17-Apr-2003

Volume growth at US-based soft drinks giant Coca-Cola was 4 per cent in the first quarter of 2003, at the low end of market expectations, and impacted by declining sales in Japan and Germany. But there was no real impact on sales from the anti-American sentiment in many Arab nations or the launch of 'ethical' rivals such as Mecca Cola or Qibla Cola.

While Coca-Cola 's chairman, Doug Daft, was keen to highlight the volume growth performance, the stock market clearly remained unconvinced about the company's ability to meet its annual growth targets, as Coca-Cola's shares tumbled yesterday.

 

The first quarter results were impacted by a number of factors, Daft said. The general slowdown in the world's economy clearly took its toll, but there were also a number of short-term factors which affected sales volumes, such as a reduction in away-from-home consumption caused by the war in Iraq, a lengthy national strike in Venezuela, a change in deposit laws in Germany and a shift in the timing of the Easter holiday.

 

"The results of The Coca-Cola Company are always driven by the operational, financial and brand strengths of our entire system in our markets," said Daft. "Given the current volatile worldwide environment, our management team has continued to carefully monitor worldwide events and respond rapidly and effectively.

 

"We have enhanced productivity and cost efficiencies. We are also targeting our resources to the markets of greatest opportunity and stability, while taking all necessary steps to protect our business in more challenging markets. We are confident our results will improve during the year as we move beyond the short-term external factors that impacted this quarter."

 

In the company's flagship North American market, unit case growth was 3 per cent for the first quarter, driven by a solid performance in the retail sector and offset by a decline in the foodservice and hospitality segments. Retail sales of Coca-Cola (in all its variants) rose by 2 per cent, helped by strong performances from Vanilla Coke, diet Vanilla Coke, diet Coke and the continued expansion of the new Fridge Pack.

 

There was also an impressive 22 per cent increase in sales of the Dasani bottled water brand, while energy drink Powerade saw its volumes rise 16 per cent. There was continued strong double-digit growth from Minute Maid Lemonades, and the addition of Evian and Danone water brands to Coca-Cola's US portfolio last year also led to sharp volume rises.

 

In Asia, unit case volumes increased 8 per cent for the quarter, led by double-digit growth in China, the Philippines, India and Thailand. Coca-Cola and Fanta continued to drive the growth in many key markets, along with strong performance of local brands such as Thums Up, Qoo and Kinley.

 

In China alone, the company saw a 21 per cent rise in unit case volume, driven by double-digit growth in Coca-Cola (all variants), Fanta and Sprite, helped by several new packaging initiatives. In addition, non-carbonated beverages continued to increase their share of the Chinese market, helped by the launch of Nestea and the continued expansion of Qoo.

 

In Japan, unit case volume declined 2 per cent in the quarter, with solid growth in both January and February offset by a sharp decline in industry trends during March.

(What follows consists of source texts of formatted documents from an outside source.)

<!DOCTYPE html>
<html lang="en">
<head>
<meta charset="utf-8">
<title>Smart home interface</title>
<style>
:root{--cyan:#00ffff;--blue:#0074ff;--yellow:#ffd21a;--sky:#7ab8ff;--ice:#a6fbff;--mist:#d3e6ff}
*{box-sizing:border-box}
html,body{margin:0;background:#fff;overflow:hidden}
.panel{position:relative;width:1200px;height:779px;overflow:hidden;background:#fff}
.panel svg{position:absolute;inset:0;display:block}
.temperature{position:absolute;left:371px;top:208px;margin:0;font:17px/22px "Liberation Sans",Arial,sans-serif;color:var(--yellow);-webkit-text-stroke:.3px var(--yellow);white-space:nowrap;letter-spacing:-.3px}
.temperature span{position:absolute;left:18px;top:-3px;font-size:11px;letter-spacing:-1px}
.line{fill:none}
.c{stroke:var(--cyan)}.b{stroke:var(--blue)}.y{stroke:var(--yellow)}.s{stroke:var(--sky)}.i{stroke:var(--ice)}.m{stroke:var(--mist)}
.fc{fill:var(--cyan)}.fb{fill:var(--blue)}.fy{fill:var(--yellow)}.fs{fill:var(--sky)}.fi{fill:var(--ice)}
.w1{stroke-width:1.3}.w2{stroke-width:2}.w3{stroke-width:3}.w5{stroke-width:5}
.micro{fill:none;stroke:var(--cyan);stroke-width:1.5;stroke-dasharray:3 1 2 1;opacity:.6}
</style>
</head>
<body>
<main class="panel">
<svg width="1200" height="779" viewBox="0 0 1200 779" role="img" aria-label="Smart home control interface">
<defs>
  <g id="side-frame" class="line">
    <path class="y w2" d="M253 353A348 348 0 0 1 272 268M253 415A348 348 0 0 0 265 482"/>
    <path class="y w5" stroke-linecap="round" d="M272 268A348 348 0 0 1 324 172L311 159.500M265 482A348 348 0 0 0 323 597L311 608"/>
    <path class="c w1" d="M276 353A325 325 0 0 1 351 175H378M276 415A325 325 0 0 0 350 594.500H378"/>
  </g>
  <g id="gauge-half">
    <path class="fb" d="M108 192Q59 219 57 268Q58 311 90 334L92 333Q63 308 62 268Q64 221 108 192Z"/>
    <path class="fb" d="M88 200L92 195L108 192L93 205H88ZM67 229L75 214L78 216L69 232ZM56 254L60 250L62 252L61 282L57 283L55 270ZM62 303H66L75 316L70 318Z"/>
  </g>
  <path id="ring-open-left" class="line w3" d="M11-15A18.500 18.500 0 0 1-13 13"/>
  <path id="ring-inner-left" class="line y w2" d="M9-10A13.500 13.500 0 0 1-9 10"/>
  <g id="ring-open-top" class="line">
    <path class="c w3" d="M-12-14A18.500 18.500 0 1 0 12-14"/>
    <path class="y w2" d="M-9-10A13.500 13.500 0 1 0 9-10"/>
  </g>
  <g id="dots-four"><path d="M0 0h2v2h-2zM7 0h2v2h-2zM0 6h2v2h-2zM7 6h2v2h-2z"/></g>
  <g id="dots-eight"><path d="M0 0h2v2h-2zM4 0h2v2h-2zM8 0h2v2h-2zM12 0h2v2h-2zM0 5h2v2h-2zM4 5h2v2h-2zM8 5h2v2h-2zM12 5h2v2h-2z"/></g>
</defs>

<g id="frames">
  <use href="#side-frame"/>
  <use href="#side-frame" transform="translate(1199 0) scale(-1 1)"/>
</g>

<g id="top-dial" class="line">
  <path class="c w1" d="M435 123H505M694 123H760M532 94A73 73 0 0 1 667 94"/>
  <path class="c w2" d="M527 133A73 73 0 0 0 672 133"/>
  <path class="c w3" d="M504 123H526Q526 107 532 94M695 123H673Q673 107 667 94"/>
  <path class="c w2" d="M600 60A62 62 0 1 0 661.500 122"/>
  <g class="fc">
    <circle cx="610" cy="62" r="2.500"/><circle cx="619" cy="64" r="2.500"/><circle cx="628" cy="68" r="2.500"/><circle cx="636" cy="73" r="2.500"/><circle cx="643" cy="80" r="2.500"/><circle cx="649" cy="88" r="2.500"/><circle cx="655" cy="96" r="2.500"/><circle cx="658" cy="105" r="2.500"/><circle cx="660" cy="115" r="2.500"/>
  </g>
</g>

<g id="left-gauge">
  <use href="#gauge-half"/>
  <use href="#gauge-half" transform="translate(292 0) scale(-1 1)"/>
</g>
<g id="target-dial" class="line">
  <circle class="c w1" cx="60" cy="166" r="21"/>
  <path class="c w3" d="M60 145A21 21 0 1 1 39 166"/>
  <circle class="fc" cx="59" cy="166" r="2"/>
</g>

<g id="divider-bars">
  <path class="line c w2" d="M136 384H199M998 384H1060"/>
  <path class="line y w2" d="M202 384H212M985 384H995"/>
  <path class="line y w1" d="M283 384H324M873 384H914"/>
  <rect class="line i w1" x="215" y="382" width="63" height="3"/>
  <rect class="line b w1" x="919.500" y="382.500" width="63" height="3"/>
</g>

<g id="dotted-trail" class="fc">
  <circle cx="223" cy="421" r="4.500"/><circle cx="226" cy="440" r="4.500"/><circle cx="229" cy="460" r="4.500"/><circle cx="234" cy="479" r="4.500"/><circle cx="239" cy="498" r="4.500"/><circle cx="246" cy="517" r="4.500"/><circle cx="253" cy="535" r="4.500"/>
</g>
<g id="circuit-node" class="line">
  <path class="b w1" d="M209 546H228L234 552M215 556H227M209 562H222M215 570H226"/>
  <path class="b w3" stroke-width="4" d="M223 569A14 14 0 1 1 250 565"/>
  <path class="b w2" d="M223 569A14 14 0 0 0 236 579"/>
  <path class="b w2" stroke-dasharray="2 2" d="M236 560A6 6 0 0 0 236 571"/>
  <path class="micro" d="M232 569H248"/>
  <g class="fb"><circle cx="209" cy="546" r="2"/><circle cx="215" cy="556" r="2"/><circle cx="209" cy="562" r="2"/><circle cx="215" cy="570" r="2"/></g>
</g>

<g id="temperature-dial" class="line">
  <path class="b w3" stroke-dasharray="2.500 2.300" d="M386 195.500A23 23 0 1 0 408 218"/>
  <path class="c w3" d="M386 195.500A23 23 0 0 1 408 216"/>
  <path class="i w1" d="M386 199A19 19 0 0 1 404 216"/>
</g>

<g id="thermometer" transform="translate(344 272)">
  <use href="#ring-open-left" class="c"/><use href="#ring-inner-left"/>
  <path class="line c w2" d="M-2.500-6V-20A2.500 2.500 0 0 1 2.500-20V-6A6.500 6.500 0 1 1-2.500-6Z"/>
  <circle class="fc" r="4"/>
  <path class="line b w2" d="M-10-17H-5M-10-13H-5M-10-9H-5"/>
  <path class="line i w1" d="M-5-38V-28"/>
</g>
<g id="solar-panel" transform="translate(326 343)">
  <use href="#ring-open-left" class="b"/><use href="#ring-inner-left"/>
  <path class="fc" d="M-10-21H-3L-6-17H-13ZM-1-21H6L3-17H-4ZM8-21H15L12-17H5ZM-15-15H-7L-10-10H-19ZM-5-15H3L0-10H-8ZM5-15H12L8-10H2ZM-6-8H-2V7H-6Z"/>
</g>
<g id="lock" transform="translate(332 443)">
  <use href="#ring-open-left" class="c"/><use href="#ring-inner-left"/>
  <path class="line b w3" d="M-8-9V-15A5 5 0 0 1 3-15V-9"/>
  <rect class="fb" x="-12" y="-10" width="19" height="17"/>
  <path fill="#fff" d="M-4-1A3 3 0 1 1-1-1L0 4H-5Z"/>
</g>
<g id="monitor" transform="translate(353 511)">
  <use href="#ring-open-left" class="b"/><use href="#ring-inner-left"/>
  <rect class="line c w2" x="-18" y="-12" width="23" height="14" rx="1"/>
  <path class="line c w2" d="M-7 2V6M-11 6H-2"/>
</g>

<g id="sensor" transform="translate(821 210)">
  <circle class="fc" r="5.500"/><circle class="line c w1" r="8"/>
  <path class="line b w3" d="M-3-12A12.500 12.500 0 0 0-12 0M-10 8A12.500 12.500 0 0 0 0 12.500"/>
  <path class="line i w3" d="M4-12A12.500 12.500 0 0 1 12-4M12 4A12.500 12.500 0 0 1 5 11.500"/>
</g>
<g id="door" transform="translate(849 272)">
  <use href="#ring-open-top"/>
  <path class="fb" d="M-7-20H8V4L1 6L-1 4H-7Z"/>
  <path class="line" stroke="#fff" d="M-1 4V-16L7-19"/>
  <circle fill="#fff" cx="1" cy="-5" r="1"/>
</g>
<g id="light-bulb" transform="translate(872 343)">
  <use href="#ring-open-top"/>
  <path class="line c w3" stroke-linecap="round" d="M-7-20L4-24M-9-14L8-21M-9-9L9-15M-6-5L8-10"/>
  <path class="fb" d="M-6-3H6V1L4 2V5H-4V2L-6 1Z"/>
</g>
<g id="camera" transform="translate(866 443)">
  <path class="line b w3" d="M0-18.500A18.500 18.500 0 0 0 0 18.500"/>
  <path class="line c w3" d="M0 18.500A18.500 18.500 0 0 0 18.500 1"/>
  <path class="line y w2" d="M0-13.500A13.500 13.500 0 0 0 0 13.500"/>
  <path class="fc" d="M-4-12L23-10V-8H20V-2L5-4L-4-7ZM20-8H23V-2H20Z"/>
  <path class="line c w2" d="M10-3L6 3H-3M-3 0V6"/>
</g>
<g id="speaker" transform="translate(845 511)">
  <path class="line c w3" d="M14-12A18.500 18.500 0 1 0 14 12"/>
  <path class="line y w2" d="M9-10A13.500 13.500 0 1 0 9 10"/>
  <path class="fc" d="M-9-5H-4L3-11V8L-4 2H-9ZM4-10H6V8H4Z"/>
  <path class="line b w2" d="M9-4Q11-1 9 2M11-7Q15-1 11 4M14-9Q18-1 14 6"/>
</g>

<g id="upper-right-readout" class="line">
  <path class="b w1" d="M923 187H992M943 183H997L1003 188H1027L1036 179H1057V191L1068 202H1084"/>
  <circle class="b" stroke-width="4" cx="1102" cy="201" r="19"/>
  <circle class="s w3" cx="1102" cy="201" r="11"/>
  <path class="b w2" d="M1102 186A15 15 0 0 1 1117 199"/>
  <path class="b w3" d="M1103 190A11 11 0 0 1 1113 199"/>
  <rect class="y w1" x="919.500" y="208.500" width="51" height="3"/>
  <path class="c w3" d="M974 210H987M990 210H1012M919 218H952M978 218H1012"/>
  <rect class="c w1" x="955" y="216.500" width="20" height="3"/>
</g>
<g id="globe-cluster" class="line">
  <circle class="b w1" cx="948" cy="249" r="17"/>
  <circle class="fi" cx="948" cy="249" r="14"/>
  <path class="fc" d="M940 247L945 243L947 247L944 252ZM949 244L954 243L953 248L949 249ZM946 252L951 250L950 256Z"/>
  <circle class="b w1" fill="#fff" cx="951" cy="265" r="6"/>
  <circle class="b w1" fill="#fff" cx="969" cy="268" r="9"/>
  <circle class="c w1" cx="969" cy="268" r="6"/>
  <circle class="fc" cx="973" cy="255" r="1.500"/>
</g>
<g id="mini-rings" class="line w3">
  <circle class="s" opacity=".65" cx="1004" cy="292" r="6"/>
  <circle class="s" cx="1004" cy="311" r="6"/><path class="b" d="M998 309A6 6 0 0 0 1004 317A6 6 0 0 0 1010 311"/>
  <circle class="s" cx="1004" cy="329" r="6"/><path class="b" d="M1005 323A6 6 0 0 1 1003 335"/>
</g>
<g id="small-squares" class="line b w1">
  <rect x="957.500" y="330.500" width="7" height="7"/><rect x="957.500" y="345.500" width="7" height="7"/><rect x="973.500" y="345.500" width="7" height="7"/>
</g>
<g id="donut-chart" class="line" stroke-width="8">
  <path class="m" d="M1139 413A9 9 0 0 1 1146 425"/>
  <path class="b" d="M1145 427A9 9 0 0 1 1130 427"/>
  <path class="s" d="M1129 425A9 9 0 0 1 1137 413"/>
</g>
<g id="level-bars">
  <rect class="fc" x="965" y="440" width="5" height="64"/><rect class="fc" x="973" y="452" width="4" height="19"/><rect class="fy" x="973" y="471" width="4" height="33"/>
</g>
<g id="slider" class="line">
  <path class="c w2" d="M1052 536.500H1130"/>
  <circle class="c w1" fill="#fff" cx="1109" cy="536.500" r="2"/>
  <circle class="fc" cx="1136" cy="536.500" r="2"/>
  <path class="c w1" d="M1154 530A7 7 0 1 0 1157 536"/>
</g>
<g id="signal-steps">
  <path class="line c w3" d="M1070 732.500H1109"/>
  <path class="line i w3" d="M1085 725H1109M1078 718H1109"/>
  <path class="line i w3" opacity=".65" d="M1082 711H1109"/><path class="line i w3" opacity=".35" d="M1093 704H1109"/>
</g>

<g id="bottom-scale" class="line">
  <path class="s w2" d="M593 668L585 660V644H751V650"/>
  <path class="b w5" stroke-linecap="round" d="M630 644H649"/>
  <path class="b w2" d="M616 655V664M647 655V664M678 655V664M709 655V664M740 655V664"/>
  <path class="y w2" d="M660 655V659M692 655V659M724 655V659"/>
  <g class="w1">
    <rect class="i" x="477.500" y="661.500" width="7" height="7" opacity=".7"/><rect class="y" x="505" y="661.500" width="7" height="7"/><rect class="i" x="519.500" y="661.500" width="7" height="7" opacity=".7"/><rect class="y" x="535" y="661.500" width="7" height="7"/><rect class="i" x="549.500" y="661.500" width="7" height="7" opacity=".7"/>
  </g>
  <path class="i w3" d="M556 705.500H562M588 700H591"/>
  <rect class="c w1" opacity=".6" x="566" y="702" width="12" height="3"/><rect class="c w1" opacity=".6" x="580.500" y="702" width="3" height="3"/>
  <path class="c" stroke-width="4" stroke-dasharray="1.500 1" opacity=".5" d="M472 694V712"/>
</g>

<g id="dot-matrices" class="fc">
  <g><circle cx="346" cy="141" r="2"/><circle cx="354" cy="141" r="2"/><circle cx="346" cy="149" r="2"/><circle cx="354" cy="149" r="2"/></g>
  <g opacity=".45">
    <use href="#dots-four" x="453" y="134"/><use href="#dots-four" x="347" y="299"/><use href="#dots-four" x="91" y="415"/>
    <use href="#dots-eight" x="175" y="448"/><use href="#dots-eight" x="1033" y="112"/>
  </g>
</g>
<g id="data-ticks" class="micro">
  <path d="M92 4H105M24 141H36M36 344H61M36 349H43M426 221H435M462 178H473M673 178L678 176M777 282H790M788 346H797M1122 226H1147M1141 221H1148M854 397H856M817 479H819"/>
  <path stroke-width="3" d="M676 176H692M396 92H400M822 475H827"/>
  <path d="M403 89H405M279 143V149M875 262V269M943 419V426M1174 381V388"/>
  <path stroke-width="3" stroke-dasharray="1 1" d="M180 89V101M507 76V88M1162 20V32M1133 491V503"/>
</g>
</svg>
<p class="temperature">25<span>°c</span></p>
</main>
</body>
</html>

Despite the challenging economic environment, the company said it had increased share during the quarter in the highly profitable tea, coffee and carbonated soft drink categories.

 

To try and offset future problems in Japan, Coca-Cola said it had undertaken a number of initiatives there, such as focusing on the profitable convenience store and vending channels and the creation of a national supply chain management company in association with its bottling partners there.

 

In Latin America, unit case volume increased 5 per cent in the first quarter, led by strong growth in Mexico and improving trends in Argentina, partially offset by the general strike in Venezuela, which forced the company to close its production facilities for all of January and most of February. Mexican unit case volume grew 14 per cent in the quarter driven by strong performance from Fanta and Lift, the continued expansion of the company's non-carbonated beverage business, the launch of the Real advertising campaign, and the introduction of several packaging initiatives.

 

In Argentina, unit case volume grew 7 per cent in the first quarter, reflecting the company's long-term strategy of investing in the country during last year's economic crisis. A new focus on refillable packages has helped Coca-Cola increase its share of total Argentinian sales by 2 percentage points compared to the first quarter of the previous year.

 

In the wide-ranging Europe, Eurasia and Middle East operating division, unit case volumes in the first quarter declined 1 per cent, a sharp fall after 8 per cent growth in the same period a year earlier. The timing of the Easter holiday period (in Q1 in 2002 and Q2 in 2003) was partially to blame for the decline, but sales were also reduced by severe winter weather conditions in Eastern Europe and declines in German volume resulting from the implementation of a deposit law on non-returnable packages.

 

The division did benefit from a number of product introductions during the year, however: Diet Coke with lemon, Vanilla Coke, and Sprite Ice Cube were all launched during the quarter.

 

The deposit law in Germany reduced volume sales there by 10 per cent, but Coca-Cola said that while the change in deposit laws was disruptive in the short-term, it remained extremely well placed to take advantage of the move by consumers back to returnable packaging. The company is introducing several new packages and initiatives in the second quarter that are expected to lead to growth in Germany during the second half of the year.

 

In Africa, unit case volume growth was 3 per cent in the quarter, with the southern and east Africa division generating solid growth and offsetting declines from north and west Africa, where economic conditions were difficult.

 

The first quarter also saw a number of streamlining measures, including the integration of Coca-Cola's three separate North American business units - Coca-Cola North America, Minute Maid and Fountain - and a revamp at the German unit Coca-Cola Erfrischungsgetraenke.

 

In value terms, first quarter sales reached $4.5 billion (€4.1bn) during the quarter, up 10 per cent, but operating profits were 7 per cent lower at $1.08 billion as a result of increased charges relating to the restructuring measures. At the net level, profits reached $835 million, a major improvement on losses of $194 million in 2002 related to the economic crisis in Latin America.